▶ [Assignment]
Set down a faithful copy of every record, and skip the pictures in it.

[Dataset excerpts]
◆ ◆ ◆

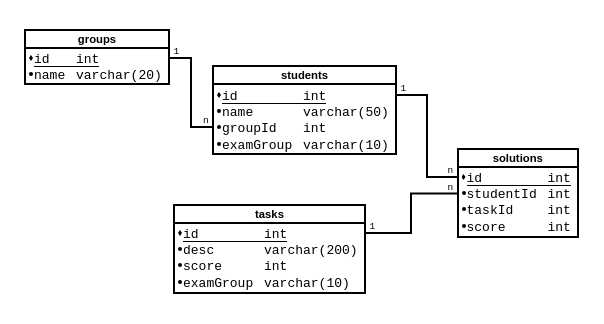
<!DOCTYPE html>
<html lang="en">
<head>
<meta charset="utf-8">
<title>Exam database schema</title>
<style>
:root { --ink: #000; --paper: #fff; --row: 16.2px; }
* { box-sizing: border-box; margin: 0; padding: 0; }
html, body { width: 604px; height: 324px; overflow: hidden; background: var(--paper); }
.diagram { position: relative; width: 604px; height: 324px; color: var(--ink); }
.relations { position: absolute; inset: 0; }
.relations polyline { fill: none; stroke: var(--ink); stroke-width: 2; }
.relations text { font: 9.5px "Liberation Mono", monospace; fill: var(--ink); }
.entity { position: absolute; border: 2px solid var(--ink); background: var(--paper); }
.entity h2 {
  height: 18px; border-bottom: 2px solid var(--ink);
  font: bold 11.3px/17px "Liberation Sans", sans-serif; text-align: center;
}
.entity ul { list-style: none; padding: 3px 0 0 3px; font: 13px/var(--row) "Liberation Mono", monospace; }
.entity li { display: flex; height: var(--row); white-space: nowrap; }
.entity li::before {
  content: ""; flex: none; width: 4px; height: 4px; margin: 4px 1px 0 0;
  border-radius: 50%; background: var(--ink);
}
.entity .key::before { height: 6px; margin-top: 3px; border-radius: 0; clip-path: polygon(50% 0, 100% 50%, 50% 100%, 0 50%); }
.field { display: flex; height: 15px; }
.key .field { border-bottom: 1px solid var(--ink); }
.name { width: var(--name-width); }
.groups { left: 24px; top: 29px; width: 146px; height: 56px; --name-width: 42px; }
.students { left: 212px; top: 65px; width: 185px; height: 90px; --name-width: 81px; }
.students ul { padding-top: 4px; }
.solutions { left: 456.5px; top: 148px; width: 122.5px; height: 89.5px; --name-width: 81px; }
.tasks { left: 173px; top: 204px; width: 193px; height: 89.5px; --name-width: 81px; }
</style>
</head>
<body>
<main class="diagram">
  <svg class="relations" width="604" height="324" viewBox="0 0 604 324" aria-label="Relations between tables">
    <polyline points="169,58 191,58 191,127 213,127"/>
    <polyline points="396,95 427,95 427,177 458,177"/>
    <polyline points="365,233 411,233 411,193.5 458,193.5"/>
    <text x="173.5" y="54">1</text>
    <text x="203" y="123">n</text>
    <text x="400.5" y="91">1</text>
    <text x="447.5" y="173">n</text>
    <text x="369.5" y="229">1</text>
    <text x="447.5" y="190">n</text>
  </svg>

  <section class="entity groups">
    <h2>groups</h2>
    <ul>
      <li class="key"><span class="field"><span class="name">id</span><span>int</span></span></li>
      <li><span class="field"><span class="name">name</span><span>varchar(20)</span></span></li>
    </ul>
  </section>

  <section class="entity students">
    <h2>students</h2>
    <ul>
      <li class="key"><span class="field"><span class="name">id</span><span>int</span></span></li>
      <li><span class="field"><span class="name">name</span><span>varchar(50)</span></span></li>
      <li><span class="field"><span class="name">groupId</span><span>int</span></span></li>
      <li><span class="field"><span class="name">examGroup</span><span>varchar(10)</span></span></li>
    </ul>
  </section>

  <section class="entity solutions">
    <h2>solutions</h2>
    <ul>
      <li class="key"><span class="field"><span class="name">id</span><span>int</span></span></li>
      <li><span class="field"><span class="name">studentId</span><span>int</span></span></li>
      <li><span class="field"><span class="name">taskId</span><span>int</span></span></li>
      <li><span class="field"><span class="name">score</span><span>int</span></span></li>
    </ul>
  </section>

  <section class="entity tasks">
    <h2>tasks</h2>
    <ul>
      <li class="key"><span class="field"><span class="name">id</span><span>int</span></span></li>
      <li><span class="field"><span class="name">desc</span><span>varchar(200)</span></span></li>
      <li><span class="field"><span class="name">score</span><span>int</span></span></li>
      <li><span class="field"><span class="name">examGroup</span><span>varchar(10)</span></span></li>
    </ul>
  </section>
</main>
</body>
</html>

◆ ◆ ◆

▶ [Exercise answer]
<!DOCTYPE html>
<html lang="en">
<head>
<meta charset="utf-8">
<title>Exam database schema</title>
<style>
:root { --ink: #000; --paper: #fff; --row: 16.2px; }
* { box-sizing: border-box; margin: 0; padding: 0; }
html, body { width: 604px; height: 324px; overflow: hidden; background: var(--paper); }
.diagram { position: relative; width: 604px; height: 324px; color: var(--ink); }
.relations { position: absolute; inset: 0; }
.relations polyline { fill: none; stroke: var(--ink); stroke-width: 2; }
.relations text { font: 9.5px "Liberation Mono", monospace; fill: var(--ink); }
.entity { position: absolute; border: 2px solid var(--ink); background: var(--paper); }
.entity h2 {
  height: 18px; border-bottom: 2px solid var(--ink);
  font: bold 11.3px/17px "Liberation Sans", sans-serif; text-align: center;
}
.entity ul { list-style: none; padding: 3px 0 0 3px; font: 13px/var(--row) "Liberation Mono", monospace; }
.entity li { display: flex; height: var(--row); white-space: nowrap; }
.entity li::before {
  content: ""; flex: none; width: 4px; height: 4px; margin: 4px 1px 0 0;
  border-radius: 50%; background: var(--ink);
}
.entity .key::before { height: 6px; margin-top: 3px; border-radius: 0; clip-path: polygon(50% 0, 100% 50%, 50% 100%, 0 50%); }
.field { display: flex; height: 15px; }
.key .field { border-bottom: 1px solid var(--ink); }
.name { width: var(--name-width); }
.groups { left: 24px; top: 29px; width: 146px; height: 56px; --name-width: 42px; }
.students { left: 212px; top: 65px; width: 185px; height: 90px; --name-width: 81px; }
.students ul { padding-top: 4px; }
.solutions { left: 456.5px; top: 148px; width: 122.5px; height: 89.5px; --name-width: 81px; }
.tasks { left: 173px; top: 204px; width: 193px; height: 89.5px; --name-width: 81px; }
</style>
</head>
<body>
<main class="diagram">
  <svg class="relations" width="604" height="324" viewBox="0 0 604 324" aria-label="Relations between tables">
    <polyline points="169,58 191,58 191,127 213,127"/>
    <polyline points="396,95 427,95 427,177 458,177"/>
    <polyline points="365,233 411,233 411,193.5 458,193.5"/>
    <text x="173.5" y="54">1</text>
    <text x="203" y="123">n</text>
    <text x="400.5" y="91">1</text>
    <text x="447.5" y="173">n</text>
    <text x="369.5" y="229">1</text>
    <text x="447.5" y="190">n</text>
  </svg>

  <section class="entity groups">
    <h2>groups</h2>
    <ul>
      <li class="key"><span class="field"><span class="name">id</span><span>int</span></span></li>
      <li><span class="field"><span class="name">name</span><span>varchar(20)</span></span></li>
    </ul>
  </section>

  <section class="entity students">
    <h2>students</h2>
    <ul>
      <li class="key"><span class="field"><span class="name">id</span><span>int</span></span></li>
      <li><span class="field"><span class="name">name</span><span>varchar(50)</span></span></li>
      <li><span class="field"><span class="name">groupId</span><span>int</span></span></li>
      <li><span class="field"><span class="name">examGroup</span><span>varchar(10)</span></span></li>
    </ul>
  </section>

  <section class="entity solutions">
    <h2>solutions</h2>
    <ul>
      <li class="key"><span class="field"><span class="name">id</span><span>int</span></span></li>
      <li><span class="field"><span class="name">studentId</span><span>int</span></span></li>
      <li><span class="field"><span class="name">taskId</span><span>int</span></span></li>
      <li><span class="field"><span class="name">score</span><span>int</span></span></li>
    </ul>
  </section>

  <section class="entity tasks">
    <h2>tasks</h2>
    <ul>
      <li class="key"><span class="field"><span class="name">id</span><span>int</span></span></li>
      <li><span class="field"><span class="name">desc</span><span>varchar(200)</span></span></li>
      <li><span class="field"><span class="name">score</span><span>int</span></span></li>
      <li><span class="field"><span class="name">examGroup</span><span>varchar(10)</span></span></li>
    </ul>
  </section>
</main>
</body>
</html>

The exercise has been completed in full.